▶ Task to carry out
Go through the entries below and print, exactly, the lines starting at the one with "324C277 309 299" and ending at the one with "213C680 230 672", keeping both ends and no others.

▶ Data supplied

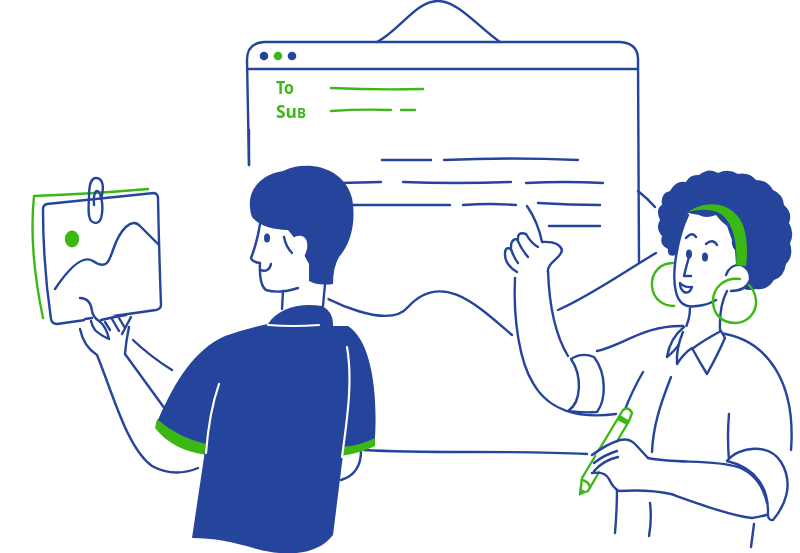
<!DOCTYPE html>
<html lang="en">
<head>
<meta charset="utf-8">
<title>Composing an email together</title>
<style>
:root { --blue: #25449b; --green: #3cb815; --paper: #fff; }
html, body { margin: 0; background: var(--paper); overflow: hidden; }
svg { display: block; width: 800px; height: 553px; }
.line { fill: none; stroke: var(--blue); stroke-width: 2.4; stroke-linecap: round; stroke-linejoin: round; }
.accent { stroke: var(--green); }
.skin { fill: var(--paper); }
.seam { stroke: var(--paper); stroke-width: 2.2; }
.blue { fill: var(--blue); }
.green { fill: var(--green); }
.label { font: 700 18px "Open Sans", "Noto Sans", sans-serif; fill: var(--green); }
.small-cap { font-size: 14px; }
</style>
</head>
<body>
<svg viewBox="0 0 800 553" role="img" aria-label="Two people putting together an email with a picture attachment">

  <g id="email-window">
    <path class="line" d="M377 42C400 30 416 1 438 1C458 1 477 26 500 42"/>
    <path class="line" d="M249 165L247 60Q247 43 264 42H620Q637 43 638 58L639 262"/>
    <path class="line" d="M249 130V165" stroke-width="3"/>
    <path class="line" d="M247 69H638"/>
    <circle class="blue" cx="264" cy="56" r="4.3"/>
    <circle class="green" cx="278" cy="56" r="4.3"/>
    <circle class="blue" cx="292" cy="56" r="4.3"/>
    <text class="label" x="276" y="94" textLength="18" lengthAdjust="spacingAndGlyphs">To</text>
    <text class="label" x="276" y="118" textLength="30" lengthAdjust="spacingAndGlyphs">Su<tspan class="small-cap">B</tspan></text>
    <path class="line accent" d="M331 88Q375 90 423 89M331 111Q360 109 391 110M401 110H415"/>
    <path class="line" d="M382 160H431M444 160Q510 157 578 160M340 183L381 182M403 182Q455 184 511 182M526 183Q565 181 603 183M348 205H450M463 205Q490 203 516 205M538 203Q570 205 600 205M549 226H600"/>
  </g>

  <g id="picture-backdrop">
    <path class="line" d="M299 282C330 303 389 330 408 307C442 270 478 306 512 335"/>
    <path class="line" d="M558 310C590 296 624 272 656 253M638 191Q647 198 655 207"/>
    <path class="line" d="M364 450C430 454 510 450 587 454"/>
    <path class="line" d="M133 340Q151 357 172 370"/>
  </g>

  <g id="picture-card">
    <path class="line accent" d="M43 318C35 280 30 235 34 196Q90 194 148 189"/>
    <path class="line skin" d="M47 204L154 193Q158 194 158 198Q159 250 161 305Q161 309 156 310L57 324Q52 324 51 319Q43 265 43 209Q43 205 47 204Z"/>
    <ellipse class="green" cx="72" cy="239" rx="7.2" ry="8.5"/>
    <path class="line" d="M55 289C67 271 82 254 93 261C106 270 109 262 113 250C120 229 132 217 140 226Q150 236 159 245"/>
    <path class="line" d="M94 205C93 191 97 188 100 194C104 205 103 223 96 223C88 223 88 213 89 198C89 184 91 178 96 178C104 178 104 189 101 199"/>
  </g>

  <g id="man">
    <g id="man-raised-arm">
      <path class="skin" d="M80 328Q84 345 97 355C118 404 132 466 165 472Q185 474 198 468L200 430L165 409Q139 374 125 354L129 327L120 317L92 310Z"/>
      <path class="line" d="M80 329C83 343 89 350 97 355C113 394 127 448 152 466Q174 478 198 468"/>
      <path class="line" d="M165 409L125 354Q126 341 129 327"/>
      <path class="line skin" d="M80 298C88 298 91 303 92 311Q93 317 99 321Q106 326 109 339Q100 335 95 330Q92 326 91 321"/>
      <path class="line" d="M85 319L92 318M101 320Q113 317 126 315M105 322L110 330M112 319L119 331M119 318L125 328M131 317L122 334"/>
    </g>
    <path class="line skin" d="M361 451Q361 474 341 480"/>
    <path class="skin" d="M259 222L251 260L258 264Q261 286 267 291L283 290L282 312L326 308L330 284L310 220Z"/>
    <path class="line" d="M260 224Q257 243 251 258Q252 262 260 263Q259 285 266 290Q280 294 298 288M283 291L282 309M325 284L323 306"/>
    <path class="blue" d="M250 207C248 189 262 174 283 171C305 160 343 165 352 198C357 225 349 246 339 257Q333 267 333 284Q318 286 309 281V264L296 240L288 230Q262 229 252 217Q250 212 250 207Z"/>
    <path class="skin" d="M291 245C291 237 298 234 304 237C310 242 307 254 302 259C298 264 291 262 290 257Z"/>
    <path class="line" d="M284 237Q286 247 292 253"/>
    <ellipse class="blue" cx="267" cy="238" rx="3" ry="4.5"/>
    <path class="line" d="M260 270Q269 273 271 264"/>
    <path class="green" d="M157 419Q181 438 207 444L206 455Q172 450 155 428ZM344 447Q360 444 375 437V446Q361 453 341 456Z"/>
    <path class="blue" d="M268 324C277 309 299 302 322 306Q334 312 333 326L348 326C369 339 378 384 375 438Q361 445 344 447L333 535C318 555 287 557 257 549C233 542 214 538 192 538L206 444Q179 438 158 420C175 381 195 349 225 336Q244 329 268 324Z"/>
    <path class="line seam" d="M268 325Q293 327 319 325M219 384C211 407 208 427 206 453M347 347C353 381 347 420 342 457"/>
  </g>

  <g id="woman">
    <path class="blue" d="M686 182Q690 174 699 175Q709 167 718 173Q728 168 738 174Q749 172 756 180Q767 180 773 190Q783 194 784 205Q793 213 789 223Q795 233 790 243Q794 256 786 264Q784 277 774 280Q767 291 756 289Q749 291 744 289L720 294L676 255Q667 258 668 249Q659 245 662 236Q655 228 660 220Q655 209 662 205Q660 193 670 191Q676 180 686 182Z"/>
    <path class="skin" d="M688 213C680 230 672 266 675 289C677 302 683 309 691 308L685 333L724 333L722 298Q731 292 741 291Q751 285 750 274Q747 264 736 265L735 250Q731 246 732 240Q729 232 727 226Q721 222 716 215Q706 219 699 215Z"/>
    <path class="line" d="M688 215C678 236 671 273 676 292Q680 309 697 306Q708 305 716 300M690 308Q690 320 684 331M727 291Q719 306 720 330"/>
    <path class="line skin" d="M726 275Q730 264 741 265Q751 269 750 280Q746 291 731 291"/>
    <path class="green" d="M688 212C707 199 733 202 743 225Q749 243 746 266L736 265C738 241 732 220 719 213Q706 207 688 212Z"/>
    <path class="line" d="M690 254Q686 267 684 276H691M686 238Q692 231 696 237M706 244Q713 238 717 245"/>
    <ellipse class="blue" cx="689" cy="254" rx="3" ry="4.5"/>
    <ellipse class="blue" cx="705" cy="257" rx="3" ry="4.5"/>
    <path class="line skin" d="M680 283Q685 288 692 287Q690 294 684 292Q680 289 680 283Z"/>
    <path class="line accent" d="M673 263C660 263 651 273 652 286C653 299 663 306 674 306"/>
    <path class="line accent" d="M740 279C724 277 713 288 713 301C713 315 723 323 735 323C748 323 757 312 756 300Q755 291 749 285"/>

    <g id="blouse">
      <path class="skin" d="M597 352L682 326L722 334C770 341 793 383 791 440L788 500L771 520L700 490L640 470L604 400Z"/>
      <path class="line" d="M597 351C622 346 644 325 683 326M720 333C769 340 796 384 791 450"/>
      <path class="line skin" d="M684 327Q670 338 667 357Q676 350 681 341"/>
      <path class="line skin" d="M683 332Q676 348 677 364Q684 353 692 348Q699 361 707 374Q718 354 725 338L721 331Q704 340 692 349"/>
      <path class="line" d="M643 372Q632 391 624 412M671 377C660 405 653 427 652 452M729 414Q727 437 729 460M617 487Q617 510 615 533M650 503Q652 519 649 536M754 524L751 547"/>
    </g>

    <g id="pointing-arm">
      <path class="skin" d="M515 277C515 310 520 360 533 383Q550 412 575 413L602 413L598 360L567 356C551 325 549 295 548 271L561 250L541 243L526 206L524 235L505 249Z"/>
      <path class="line" d="M515 278C513 321 520 362 533 383C548 410 578 419 616 414"/>
      <path class="line" d="M548 271C549 299 554 333 568 356"/>
      <path class="line" d="M527 206Q538 222 542 242Q559 241 562 250C561 259 547 262 548 272"/>
      <path class="line" d="M517 272Q505 265 505 254Q505 246 511 249Q514 258 518 263M511 250Q510 239 517 239Q521 249 528 257M518 240Q517 231 526 234Q531 243 538 247"/>
      <path class="line skin" d="M571 359Q582 352 594 357C607 374 606 400 597 412Q582 413 568 411C582 402 582 375 571 359Z"/>
    </g>

    <g id="pencil">
      <path class="line accent skin" d="M623 410Q629 406 632 413L629 421L588 491L580 494L582 478Z"/>
      <path class="green" d="M620 415L630 421L627 425L617 420ZM579 496L580 488L585 491Z"/>
      <path class="line accent" d="M582 480Q588 481 590 487"/>
    </g>

    <g id="writing-arm">
      <path class="skin" d="M596 454Q613 440 629 440L648 458Q693 464 727 461L788 474L768 517Q718 509 668 493Q637 493 616 490Q608 481 600 474Z"/>
      <path class="line" d="M648 458C676 464 712 459 738 467Q761 476 767 503"/>
      <path class="line" d="M592 455Q607 444 620 440Q629 438 635 444L648 458M594 463Q604 455 617 451M594 471Q604 460 618 457M592 473Q605 471 609 479Q613 488 619 491C635 490 653 490 671 494C702 505 732 516 752 518Q760 517 766 515"/>
      <path class="line skin" d="M727 461C739 446 769 443 781 462C795 485 784 507 773 520Q767 521 768 511C768 489 757 468 727 461Z"/>
    </g>
  </g>
</svg>
</body>
</html>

▶ Solution to this problem
    <path class="blue" d="M268 324C277 309 299 302 322 306Q334 312 333 326L348 326C369 339 378 384 375 438Q361 445 344 447L333 535C318 555 287 557 257 549C233 542 214 538 192 538L206 444Q179 438 158 420C175 381 195 349 225 336Q244 329 268 324Z"/>
    <path class="line seam" d="M268 325Q293 327 319 325M219 384C211 407 208 427 206 453M347 347C353 381 347 420 342 457"/>
  </g>

  <g id="woman">
    <path class="blue" d="M686 182Q690 174 699 175Q709 167 718 173Q728 168 738 174Q749 172 756 180Q767 180 773 190Q783 194 784 205Q793 213 789 223Q795 233 790 243Q794 256 786 264Q784 277 774 280Q767 291 756 289Q749 291 744 289L720 294L676 255Q667 258 668 249Q659 245 662 236Q655 228 660 220Q655 209 662 205Q660 193 670 191Q676 180 686 182Z"/>
    <path class="skin" d="M688 213C680 230 672 266 675 289C677 302 683 309 691 308L685 333L724 333L722 298Q731 292 741 291Q751 285 750 274Q747 264 736 265L735 250Q731 246 732 240Q729 232 727 226Q721 222 716 215Q706 219 699 215Z"/>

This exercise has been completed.